§ **Problem to solve**
Wherever "blister" shows up in the records below, copy the whole line.

--- Data extracts ---

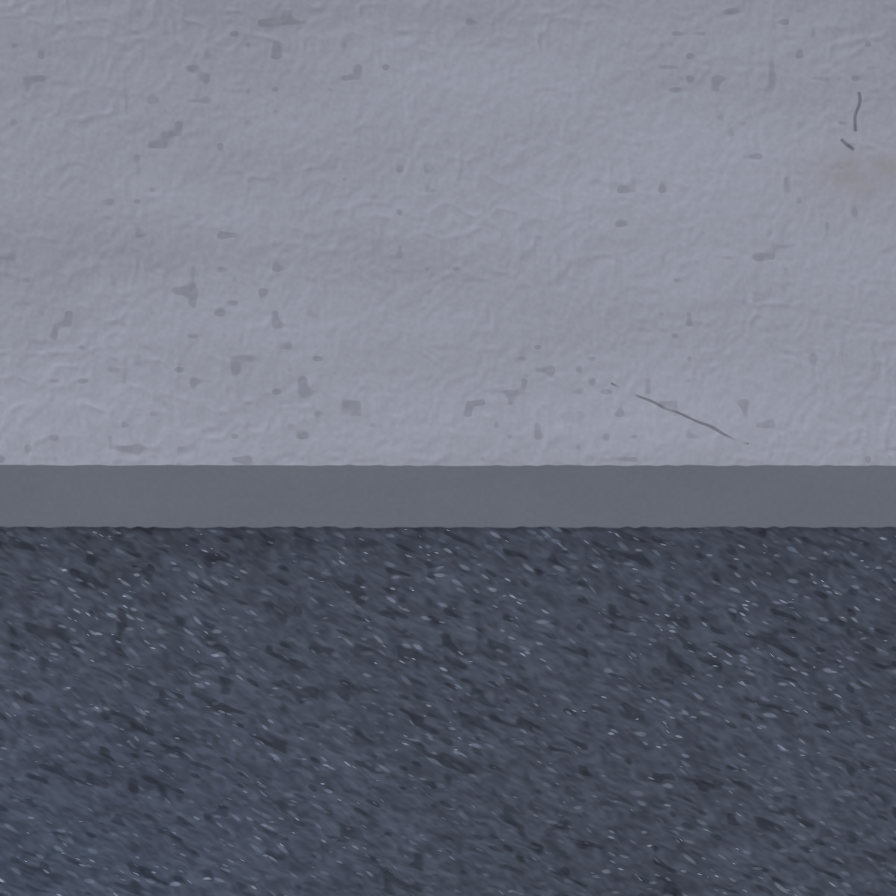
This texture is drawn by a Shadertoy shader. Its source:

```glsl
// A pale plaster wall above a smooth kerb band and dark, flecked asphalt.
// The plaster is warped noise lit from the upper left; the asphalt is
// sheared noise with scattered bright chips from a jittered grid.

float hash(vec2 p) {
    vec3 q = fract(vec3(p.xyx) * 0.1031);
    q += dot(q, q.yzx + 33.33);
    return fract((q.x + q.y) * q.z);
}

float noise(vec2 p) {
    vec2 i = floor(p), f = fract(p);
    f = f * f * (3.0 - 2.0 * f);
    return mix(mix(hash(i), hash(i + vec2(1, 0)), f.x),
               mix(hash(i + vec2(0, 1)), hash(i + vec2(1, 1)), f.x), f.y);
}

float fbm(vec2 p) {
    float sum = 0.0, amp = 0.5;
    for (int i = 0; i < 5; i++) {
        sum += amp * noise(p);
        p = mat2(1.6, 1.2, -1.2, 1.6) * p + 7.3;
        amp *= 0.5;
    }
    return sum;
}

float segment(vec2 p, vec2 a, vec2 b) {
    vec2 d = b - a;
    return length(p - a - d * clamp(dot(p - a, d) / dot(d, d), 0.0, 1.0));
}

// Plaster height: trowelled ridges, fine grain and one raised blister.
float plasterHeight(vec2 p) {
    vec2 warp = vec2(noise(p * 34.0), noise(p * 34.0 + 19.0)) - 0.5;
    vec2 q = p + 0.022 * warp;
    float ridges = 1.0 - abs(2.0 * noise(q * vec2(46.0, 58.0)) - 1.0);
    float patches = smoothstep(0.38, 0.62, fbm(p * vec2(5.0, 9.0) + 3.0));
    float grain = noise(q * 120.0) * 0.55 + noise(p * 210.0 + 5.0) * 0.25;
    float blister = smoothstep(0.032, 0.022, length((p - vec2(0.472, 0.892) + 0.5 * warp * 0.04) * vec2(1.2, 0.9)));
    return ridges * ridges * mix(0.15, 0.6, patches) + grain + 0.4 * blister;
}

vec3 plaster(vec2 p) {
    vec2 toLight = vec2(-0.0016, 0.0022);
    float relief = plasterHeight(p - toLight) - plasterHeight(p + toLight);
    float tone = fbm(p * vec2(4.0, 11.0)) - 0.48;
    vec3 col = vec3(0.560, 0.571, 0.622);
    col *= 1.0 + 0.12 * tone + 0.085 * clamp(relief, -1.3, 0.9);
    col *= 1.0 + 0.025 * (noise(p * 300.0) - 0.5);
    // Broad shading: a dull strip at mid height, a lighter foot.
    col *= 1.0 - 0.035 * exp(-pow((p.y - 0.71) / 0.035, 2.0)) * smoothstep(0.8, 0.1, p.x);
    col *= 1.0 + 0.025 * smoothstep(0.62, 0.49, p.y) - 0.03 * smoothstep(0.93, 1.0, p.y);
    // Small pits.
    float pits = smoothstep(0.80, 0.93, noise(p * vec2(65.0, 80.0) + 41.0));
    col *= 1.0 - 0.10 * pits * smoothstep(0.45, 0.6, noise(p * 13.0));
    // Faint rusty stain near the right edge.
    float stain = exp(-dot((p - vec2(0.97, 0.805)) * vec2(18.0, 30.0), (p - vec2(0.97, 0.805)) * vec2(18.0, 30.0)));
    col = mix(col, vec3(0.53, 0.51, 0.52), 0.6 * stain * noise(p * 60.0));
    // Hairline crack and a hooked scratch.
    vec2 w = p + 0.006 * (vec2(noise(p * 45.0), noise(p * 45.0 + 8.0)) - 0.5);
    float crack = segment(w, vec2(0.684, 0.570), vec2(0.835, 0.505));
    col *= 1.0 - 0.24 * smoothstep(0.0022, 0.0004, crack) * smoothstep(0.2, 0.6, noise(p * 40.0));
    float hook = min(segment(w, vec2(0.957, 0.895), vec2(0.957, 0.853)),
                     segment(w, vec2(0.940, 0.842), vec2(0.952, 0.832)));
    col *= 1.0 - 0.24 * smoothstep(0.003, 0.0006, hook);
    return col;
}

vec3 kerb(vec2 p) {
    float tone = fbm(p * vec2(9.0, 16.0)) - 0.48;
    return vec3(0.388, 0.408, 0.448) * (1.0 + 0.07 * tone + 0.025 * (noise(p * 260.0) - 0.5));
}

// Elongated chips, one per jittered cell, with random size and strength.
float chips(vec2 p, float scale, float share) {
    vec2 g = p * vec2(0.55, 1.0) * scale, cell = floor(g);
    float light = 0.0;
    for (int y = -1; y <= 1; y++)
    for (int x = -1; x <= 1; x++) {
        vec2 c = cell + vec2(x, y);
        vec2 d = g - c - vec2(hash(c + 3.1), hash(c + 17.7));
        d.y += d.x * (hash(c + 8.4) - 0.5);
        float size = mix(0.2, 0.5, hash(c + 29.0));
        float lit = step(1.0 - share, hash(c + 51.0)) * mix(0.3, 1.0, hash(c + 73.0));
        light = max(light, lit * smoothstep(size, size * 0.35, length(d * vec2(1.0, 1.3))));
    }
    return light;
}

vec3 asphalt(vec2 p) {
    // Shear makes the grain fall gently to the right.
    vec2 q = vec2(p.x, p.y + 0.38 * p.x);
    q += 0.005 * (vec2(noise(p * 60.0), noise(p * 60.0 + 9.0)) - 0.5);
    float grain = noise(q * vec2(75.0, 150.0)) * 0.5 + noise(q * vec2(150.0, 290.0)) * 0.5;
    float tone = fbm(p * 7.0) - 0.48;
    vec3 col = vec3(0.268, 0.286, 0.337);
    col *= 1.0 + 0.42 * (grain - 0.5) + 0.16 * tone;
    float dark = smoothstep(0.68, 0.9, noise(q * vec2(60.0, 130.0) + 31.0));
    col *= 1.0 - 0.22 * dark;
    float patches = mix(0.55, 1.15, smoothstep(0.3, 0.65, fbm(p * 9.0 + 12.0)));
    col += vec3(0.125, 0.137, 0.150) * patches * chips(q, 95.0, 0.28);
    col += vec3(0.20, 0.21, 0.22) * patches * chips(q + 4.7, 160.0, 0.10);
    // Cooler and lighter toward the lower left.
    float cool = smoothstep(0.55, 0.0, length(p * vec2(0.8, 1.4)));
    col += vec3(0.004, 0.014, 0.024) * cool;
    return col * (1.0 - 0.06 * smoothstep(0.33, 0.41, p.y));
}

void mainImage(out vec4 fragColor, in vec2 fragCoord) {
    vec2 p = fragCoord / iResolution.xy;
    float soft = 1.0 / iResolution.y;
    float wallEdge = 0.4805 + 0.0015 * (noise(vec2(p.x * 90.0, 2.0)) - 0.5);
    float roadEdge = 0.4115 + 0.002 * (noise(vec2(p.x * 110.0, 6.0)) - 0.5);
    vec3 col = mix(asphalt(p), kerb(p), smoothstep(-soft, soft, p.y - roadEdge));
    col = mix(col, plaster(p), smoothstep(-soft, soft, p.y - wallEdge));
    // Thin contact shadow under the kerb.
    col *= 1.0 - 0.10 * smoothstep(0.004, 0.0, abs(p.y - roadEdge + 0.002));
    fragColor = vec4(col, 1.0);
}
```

---

§ **Answer for this exercise**
// Plaster height: trowelled ridges, fine grain and one raised blister.
    float blister = smoothstep(0.032, 0.022, length((p - vec2(0.472, 0.892) + 0.5 * warp * 0.04) * vec2(1.2, 0.9)));
    return ridges * ridges * mix(0.15, 0.6, patches) + grain + 0.4 * blister;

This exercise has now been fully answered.